• Required action:
Check the data underneath for lines holding the word "const", and state only how many you find.

• Stored data entries:
☆ ☆ ☆ ☆

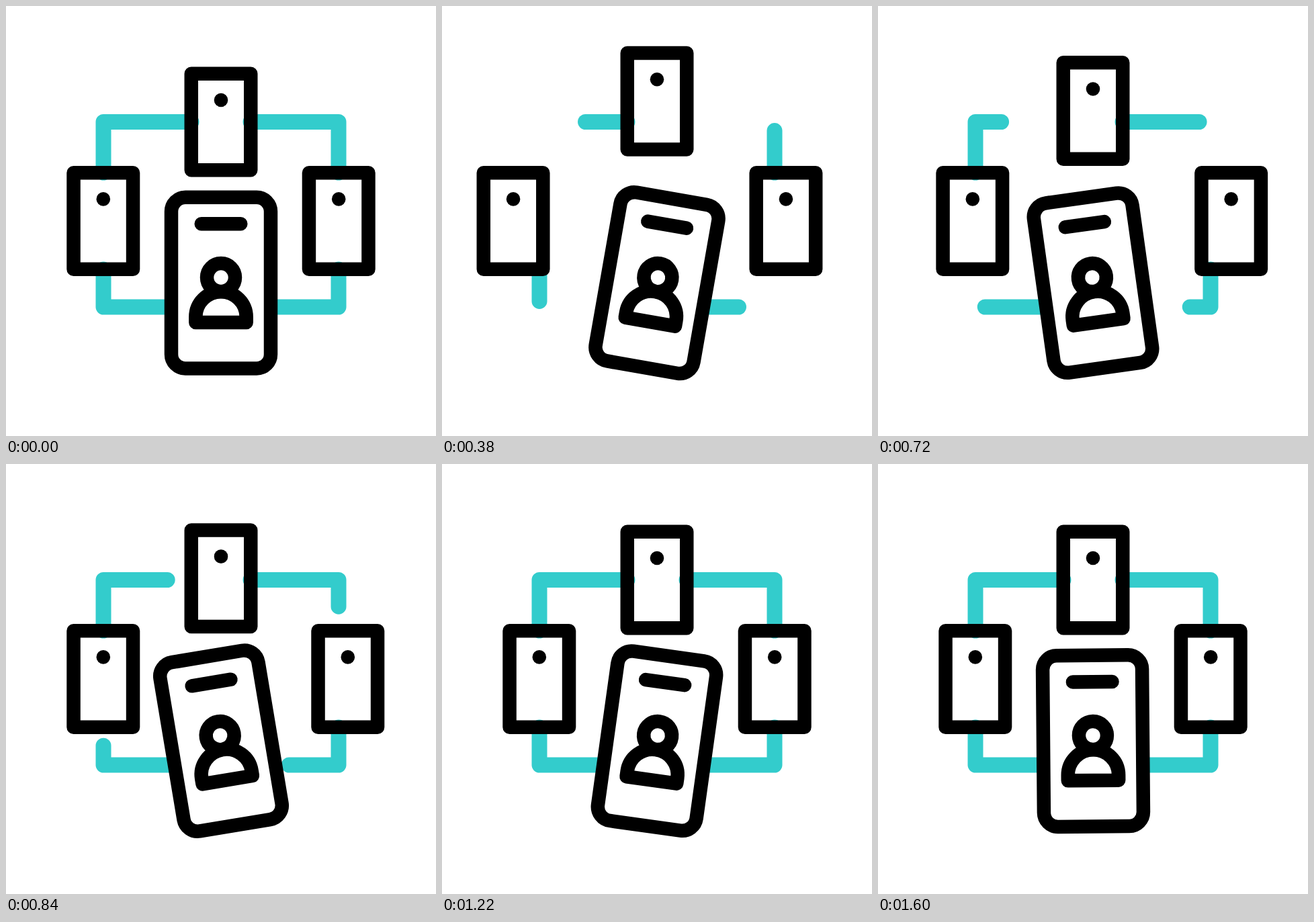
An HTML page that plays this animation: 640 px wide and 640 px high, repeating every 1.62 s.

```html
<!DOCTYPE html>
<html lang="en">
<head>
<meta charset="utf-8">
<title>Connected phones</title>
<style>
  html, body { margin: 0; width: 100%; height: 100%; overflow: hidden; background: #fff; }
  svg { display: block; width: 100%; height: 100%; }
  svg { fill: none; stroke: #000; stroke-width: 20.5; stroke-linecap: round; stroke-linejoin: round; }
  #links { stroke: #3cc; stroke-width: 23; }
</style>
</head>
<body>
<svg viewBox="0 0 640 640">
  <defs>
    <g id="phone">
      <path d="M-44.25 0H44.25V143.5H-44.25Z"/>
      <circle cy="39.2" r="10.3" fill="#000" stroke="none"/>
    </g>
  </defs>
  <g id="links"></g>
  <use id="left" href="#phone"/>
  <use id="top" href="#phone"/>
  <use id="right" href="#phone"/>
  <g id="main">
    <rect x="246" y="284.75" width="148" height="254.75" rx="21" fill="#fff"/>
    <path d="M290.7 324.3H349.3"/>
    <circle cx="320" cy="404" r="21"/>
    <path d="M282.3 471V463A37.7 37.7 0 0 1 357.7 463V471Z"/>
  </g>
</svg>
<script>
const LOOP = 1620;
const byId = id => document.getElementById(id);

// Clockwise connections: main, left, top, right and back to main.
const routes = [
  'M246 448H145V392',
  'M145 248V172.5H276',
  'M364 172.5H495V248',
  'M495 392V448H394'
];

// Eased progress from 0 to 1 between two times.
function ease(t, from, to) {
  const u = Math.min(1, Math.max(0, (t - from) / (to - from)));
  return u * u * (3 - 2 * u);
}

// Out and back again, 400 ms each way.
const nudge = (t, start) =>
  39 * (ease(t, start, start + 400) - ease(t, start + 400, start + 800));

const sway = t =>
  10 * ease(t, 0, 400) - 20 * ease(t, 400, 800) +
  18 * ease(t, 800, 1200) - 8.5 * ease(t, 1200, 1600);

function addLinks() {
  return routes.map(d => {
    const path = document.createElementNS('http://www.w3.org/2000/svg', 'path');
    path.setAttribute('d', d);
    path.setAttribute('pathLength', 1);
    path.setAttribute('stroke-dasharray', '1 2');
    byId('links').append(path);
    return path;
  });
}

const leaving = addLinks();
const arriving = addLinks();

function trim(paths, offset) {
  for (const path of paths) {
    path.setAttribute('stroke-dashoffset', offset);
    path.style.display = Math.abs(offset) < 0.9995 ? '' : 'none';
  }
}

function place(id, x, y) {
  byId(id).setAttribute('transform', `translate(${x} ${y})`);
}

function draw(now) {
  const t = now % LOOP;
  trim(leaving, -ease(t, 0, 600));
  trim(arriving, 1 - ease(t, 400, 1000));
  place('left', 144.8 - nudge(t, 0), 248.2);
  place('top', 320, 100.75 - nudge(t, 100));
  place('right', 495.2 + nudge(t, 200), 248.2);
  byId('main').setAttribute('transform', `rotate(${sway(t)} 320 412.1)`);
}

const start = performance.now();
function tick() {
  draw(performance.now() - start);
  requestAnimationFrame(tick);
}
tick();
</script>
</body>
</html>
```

☆ ☆ ☆ ☆

• Output of the task:
12